An executive order establishing a policy of encouraging agencies to utilize small businesses to the extent possible in their procurement activities and even setting a goal for the portion of agency procurement expenditures directed to small businesses is a valid method of strengthening small businesses.
As worthy as the policy of giving preference to small businesses is, policymakers need to recognize that there is a cost. Because of the economies of scale, small businesses often cannot perform work or provide goods as cheaply as large ones can. Agencies will pay higher costs to the extent they contract with small businesses. In my discussions with agency staff over the years, I often heard them lament about having to contract with a SWaM vendor even though that bid or proposal was higher than a non-SWaM bidder. Upon being asked why they did that despite the lack of a legal requirement to do so, they cited pressure from the Secretary’s office.
There should not be any doubt that agencies are under pressure to meet a SWaM goal. Following are some directives in the executive order:
“Cabinet Secretaries shall monitor their agencies’ and higher education institutions’ spending with all certified small businesses and meet with the Governor, or his designee, quarterly to discuss the agencies’ performance.”
“Each Cabinet Secretary shall evaluate the performance of their agencies and institutions of higher education in implementing these directive.”
Because I sympathize with the goal of helping small businesses, I have long supported the general policy of giving preference to them. However, I have contended that the preference should have a limit. The 5% differential in the set-aside programs seems reasonable, but I suspect that the pressure to meet the goal is so great that agencies have felt compelled to exceed that differential.
One wonders about the purpose of codifying the provisions of the executive order. One obvious purpose would be to ensure that the policies outlive the current governor. Nevertheless, the 42% is still a goal in the legislation and I assume 23.1% for woman- and minority-owned businesses being proposed by the Governor will be a goal, rather than a hard requirement. There would be no penalty for not achieving the goal. Having this goal in law could lead to some legal entanglements. Would a SWaM vendor be allowed to sue if she did not get awarded a contract although the state did not meets its statutory goal? Would every agency have to meet the statutory goals? If one agency did not, then other agencies would have to exceed the goal in order to the state to meet it. Would an agency have to seek authorization to award contracts to non-SWaM vendors as long as it was below the 42% goal? Who is going to coordinate this activity? One effect of enactment of the legislation will be to put more pressure on agencies to use SWaM vendors.

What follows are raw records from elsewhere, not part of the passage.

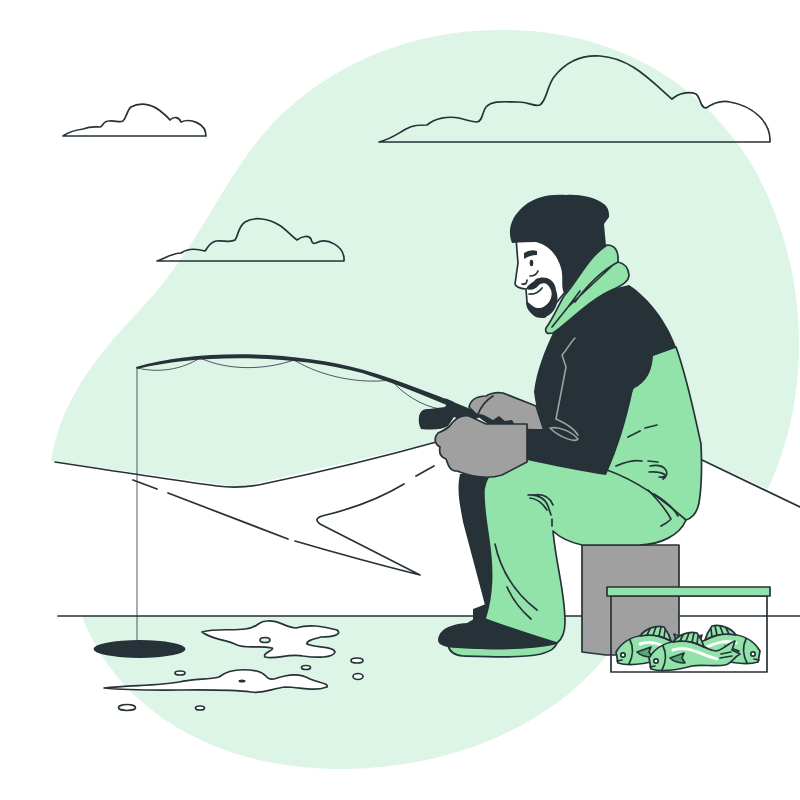
<!DOCTYPE html>
<html lang="en">
<head>
<meta charset="utf-8">
<title>Ice fishing</title>
<style>
:root{--mint:#ddf5e6;--green:#92e3a9;--ink:#263238;--grey:#a0a0a0;--snow:#fff}
html,body{margin:0;background:var(--snow);overflow:hidden}
svg{display:block;width:800px;height:800px}
.mint{fill:var(--mint)}
.snow{fill:var(--snow)}
.green{fill:var(--green)}
.ink{fill:var(--ink)}
.grey{fill:var(--grey)}
.line{fill:none}
.outlined,.line{stroke:var(--ink);stroke-width:1.7;stroke-linecap:round;stroke-linejoin:round}
.fine{stroke-width:.8}
.seam{fill:none;stroke:var(--grey);stroke-width:1.6;stroke-linecap:round;stroke-linejoin:round}
.shine{fill:none;stroke:var(--snow);stroke-width:3;stroke-linecap:round}
</style>
</head>
<body>
<svg viewBox="0 0 800 800" role="img" aria-label="A man in winter clothes sits on a box, fishing through a hole in the ice">
<defs>
<path id="cloud" d="M0 82C12 79 18 74 27 69C34 65 40 65 48 65C56 58 69 56 80 58C87 60 94 62 98 62C104 61 103 52 107 47C114 40 125 42 139 42C151 42 154 47 161 45C168 40 168 26 175 17C188 0 204 -5 221 -4C251 -2 270 19 293 39C300 33 310 31 317 34C322 38 321 48 327 48C333 44 342 40 351 42C374 46 392 62 391 82Z"/>
<g id="fish">
<path class="outlined green" d="M0 18C7 6 20 1 33 1C48 1 56 10 67 11C75 10 79 3 86 1L83 10L91 14C84 18 82 24 76 25C66 27 52 24 43 26C28 30 12 32 2 29Z"/>
<path class="outlined green" d="M24 2C29 -5 39 -9 48 -7C51 -3 54 3 55 7C45 1 35 0 24 2Z"/>
<path class="line" d="M31 1L34 -5M37 1L40 -7M43 2L45 -7M48 4L49 -4M14 6C18 14 17 22 13 30" stroke-width="1.2"/>
<path class="shine" d="M24 10C39 5 50 14 68 19"/>
<path class="outlined" fill="#56a873" d="M21 18L35 13L33 18L36 23C30 23 25 22 21 18Z"/>
<circle class="outlined snow" cx="7" cy="21" r="2.2"/>
<path class="line" d="M1 27L6 26M72 14L82 12M71 18L83 16" stroke-width="1.2"/>
</g>
</defs>

<g id="backdrop">
<path class="mint" d="M51 461C61 401 94 359 137 313C194 253 211 204 250 151C305 76 397 30 500 30C607 29 694 76 747 157C781 211 799 278 799 344C799 397 788 446 768 489L702 460L440 441L240 487Z"/>
<path class="mint" d="M82 616C119 714 222 771 348 769C448 767 532 730 583 681C607 658 622 638 632 616Z"/>
</g>

<g id="clouds">
<use href="#cloud" class="line" transform="translate(379 60)"/>
<path class="line" d="M63 136C70 131 76 130 83 129C91 126 95 127 100 127C104 126 102 121 109 121C115 120 119 123 123 121C127 117 127 110 131 107C140 102 151 104 159 110C164 114 167 116 170 120C174 116 179 117 181 122C190 118 206 123 206 136Z"/>
<path class="line" d="M157 261C166 258 172 253 181 253C188 248 198 249 205 251C208 247 209 243 216 241C224 240 230 243 235 240C239 234 238 227 245 222C255 216 269 219 279 225C287 230 291 236 297 240C302 236 309 235 311 239C312 243 313 244 316 243C327 237 345 246 344 261Z"/>
</g>

<g id="snowfield">
<path class="snow" d="M51 461Q180 481 217 486Q240 489 263 484Q350 466 440 441L702 460L800 507V616H58Z"/>
<path class="line" d="M55 462Q180 481 217 486Q240 489 263 484Q350 466 440 441M702 460L800 507M58 616H800"/>
<path class="line" d="M133 480L157 489M168 493Q230 517 288 539M295 541Q360 560 420 575L320 524Q313 519 322 516Q369 505 404 484M416 476L434 466"/>
</g>

<g id="ice">
<ellipse class="ink" cx="139.500" cy="649" rx="46" ry="9"/>
<path class="outlined snow" d="M202 632C216 628 232 631 245 629C259 628 257 621 267 621C280 620 284 627 296 628C309 624 321 626 337 630C343 635 331 637 321 637C313 639 306 641 307 644C315 648 334 646 335 652C333 658 317 658 303 656C288 653 276 660 265 657C262 653 275 650 272 648C260 645 246 649 237 645C226 639 212 640 202 632Z"/>
<path class="outlined snow" d="M104 688C130 685 157 686 179 682C195 678 207 680 219 677C229 669 245 669 257 671C269 674 264 680 274 679C289 674 300 673 310 679C319 683 329 683 327 687C313 692 300 687 286 687C272 688 265 694 251 692C212 687 154 693 104 688Z"/>
<ellipse class="outlined mint" cx="265" cy="640" rx="5" ry="2.500"/>
<ellipse class="ink" cx="242" cy="681" rx="3.500" ry="1.500"/>
<g class="outlined snow">
<ellipse cx="180" cy="673" rx="5" ry="2"/>
<ellipse cx="127" cy="707.500" rx="8.500" ry="3"/>
<ellipse cx="200" cy="708" rx="4.500" ry="2"/>
<ellipse cx="306" cy="667.500" rx="4.500" ry="2"/>
<ellipse cx="357" cy="660.500" rx="6" ry="2.500"/>
<ellipse cx="358" cy="676.500" rx="5" ry="3"/>
</g>
</g>

<g id="seat">
<path class="outlined grey" d="M582 545H679V655H606L582 652Z"/>
</g>

<g id="fish-box">
<rect class="line" x="611" y="596" width="156" height="76"/>
<use href="#fish" transform="translate(760 633) scale(-1 1)"/>
<use href="#fish" transform="translate(616 634)"/>
<use href="#fish" transform="translate(649 640)"/>
<rect class="outlined green" x="607" y="587" width="163" height="9"/>
</g>

<g id="fishing-rod">
<path class="line fine" d="M137 368V641M137 368C158 373 181 370 200 358C229 371 265 370 294 360C322 377 360 384 391 380C402 393 421 406 440 409"/>
<path class="ink" d="M136 367C196 349 292 350 364 370C401 381 442 397 480 413L478 418C440 402 400 385 362 373C292 354 197 354 137 369Z"/>
<path class="ink" d="M419 416Q421 408 429 409L445 407L448 402L445 398L454 402L453 407L466 409L484 415L476 419L466 416L459 419L454 417L448 426Q440 431 421 429Q418 424 419 416Z"/>
</g>

<g id="angler">
<g id="far-leg">
<path class="ink" d="M460 474C456 492 461 509 463 522L485 605L473 609L473 622L492 622L500 470Z"/>
</g>
<g id="far-glove">
<path class="outlined grey" d="M469 407C471 399 478 396 486 396C491 393 497 392 503 393L536 406L544 430L500 429C488 424 477 416 469 407Z"/>
<path class="line" d="M478 414Q483 402 493 396M478 414L490 423"/>
<path class="ink" d="M476 413L484 415L493 420L499 416L505 421L512 420L515 425L490 426Z"/>
</g>
<g id="boot">
<path class="outlined green" d="M448 645Q450 655 463 656C494 657 521 658 541 654Q556 650 557 642Z"/>
<path class="ink" d="M438 640C439 629 451 624 467 623L474 619V609L488 603L563 634L557 644C529 651 482 650 457 648Q438 647 438 640Z"/>
</g>
<g id="trousers">
<path class="outlined green" d="M484 489C487 469 506 458 529 457L608 462L655 475L686 520C680 535 660 545 639 545L582 545C569 542 559 537 553 531C556 565 565 592 565 622Q565 637 557 643Q520 632 485 619C493 594 493 570 489 541C486 520 483 504 484 489Z"/>
<path class="line" d="M495 544C500 567 511 590 537 610M507 587Q515 605 531 619M528 495Q543 494 548 506L551 515M530 498Q540 499 547 510M534 495Q548 493 553 505M552 519V526"/>
</g>
<g id="coat">
<path class="outlined green" d="M676 347C688 381 694 413 701 444C702 466 702 485 699 503Q696 517 686 520C663 500 638 481 607 470L632 390L650 356Z"/>
<path class="line" d="M628 437L640 431M645 428L657 425M616 466Q632 459 642 461M648 461L658 462M650 466C666 463 671 474 663 479M649 472C665 471 671 478 659 477M648 490C657 499 665 508 671 519M654 494C664 500 673 507 678 516M661 526Q667 523 670 520"/>
<path class="ink" d="M553 333C545 350 536 372 534 392C536 407 539 419 543 429L527 429V460C551 465 584 472 606 475C618 448 627 419 633 389C647 382 652 371 653 356L676 347C667 322 649 298 629 285L600 292Z"/>
<path class="seam" d="M575 338C570 343 566 351 562 355L566 367L556 419M550 428C559 426 572 432 578 439C575 443 559 437 550 428M556 419C565 423 574 428 578 435"/>
</g>
<g id="near-glove">
<path class="outlined grey" d="M527 424V462L502 475C486 480 470 476 457 471C449 471 448 464 446 459C440 457 439 452 440 447C434 444 434 437 438 433C445 430 449 428 452 423Q460 414 469 416L486 424Z"/>
</g>
<g id="head">
<path class="outlined snow" d="M516 238L518 263L515 284Q516 288 526 289L527 302Q531 319 545 317L565 292L568 260L550 239Z"/>
<path class="ink" d="M524 253Q530 249 537 251L537 255Q530 255 524 259Z"/>
<ellipse class="ink" cx="531.500" cy="263" rx="1.800" ry="3.200"/>
<path class="line" d="M530 276Q536 276 538 271M522 284Q527 285 527 280" stroke-width="1.200"/>
<path class="ink" d="M526 289C528 284 534 282 536 279C545 275 555 279 556 290C560 301 556 313 545 317C534 318 526 311 526 302C530 302 532 307 537 308C546 309 554 299 551 290C548 282 542 282 539 285C536 289 531 291 526 289Z"/>
<path class="line" d="M529 294Q537 295 542 288"/>
<path class="ink" d="M512 243C507 230 511 217 524 206C536 196 551 194 566 195C579 194 593 197 601 202Q610 207 609 217L604 224L606 246L585 268L565 294C560 289 564 278 561 268C557 254 548 245 536 242Q526 242 512 243Z"/>
</g>
<g id="hood">
<path class="outlined green" d="M607 245Q619 245 618 262Q628 264 629 275C629 284 615 288 604 294C584 305 568 323 553 333Q544 335 546 328C553 319 558 306 564 296C579 279 588 257 607 245Z"/>
<path class="line" d="M618 262C603 270 589 283 575 302M613 265L568 307L552 327M568 307L580 291"/>
</g>
</g>
</svg>
</body>
</html>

With the addition of a “race- and gender-conscious” measurement, the Governor would not only subject the Commonwealth’s policies and practices to a higher legal standard, he would make implementation and reporting more complex. Currently, the policies and reporting apply to all small businesses as a whole. The proposed new language would provide a separate goal for woman- and minority-owned businesses, necessitating additional recordkeeping. The bill’s designation of separate categories of small business, each with its own qualifying criteria, would further complicate the implementation. According to the RTD, the Governor plans to submit a budget amendment “to provide funding to expand the department [DSBSD] and create a division to carry out the state’s goals.”
This bill may run into trouble in the General Assembly. The same legislation was introduced in the 2020 Session and passed the House, but was carried over in the Senate. That should portend even more trouble in the Senate with the expansion being proposed by the Governor.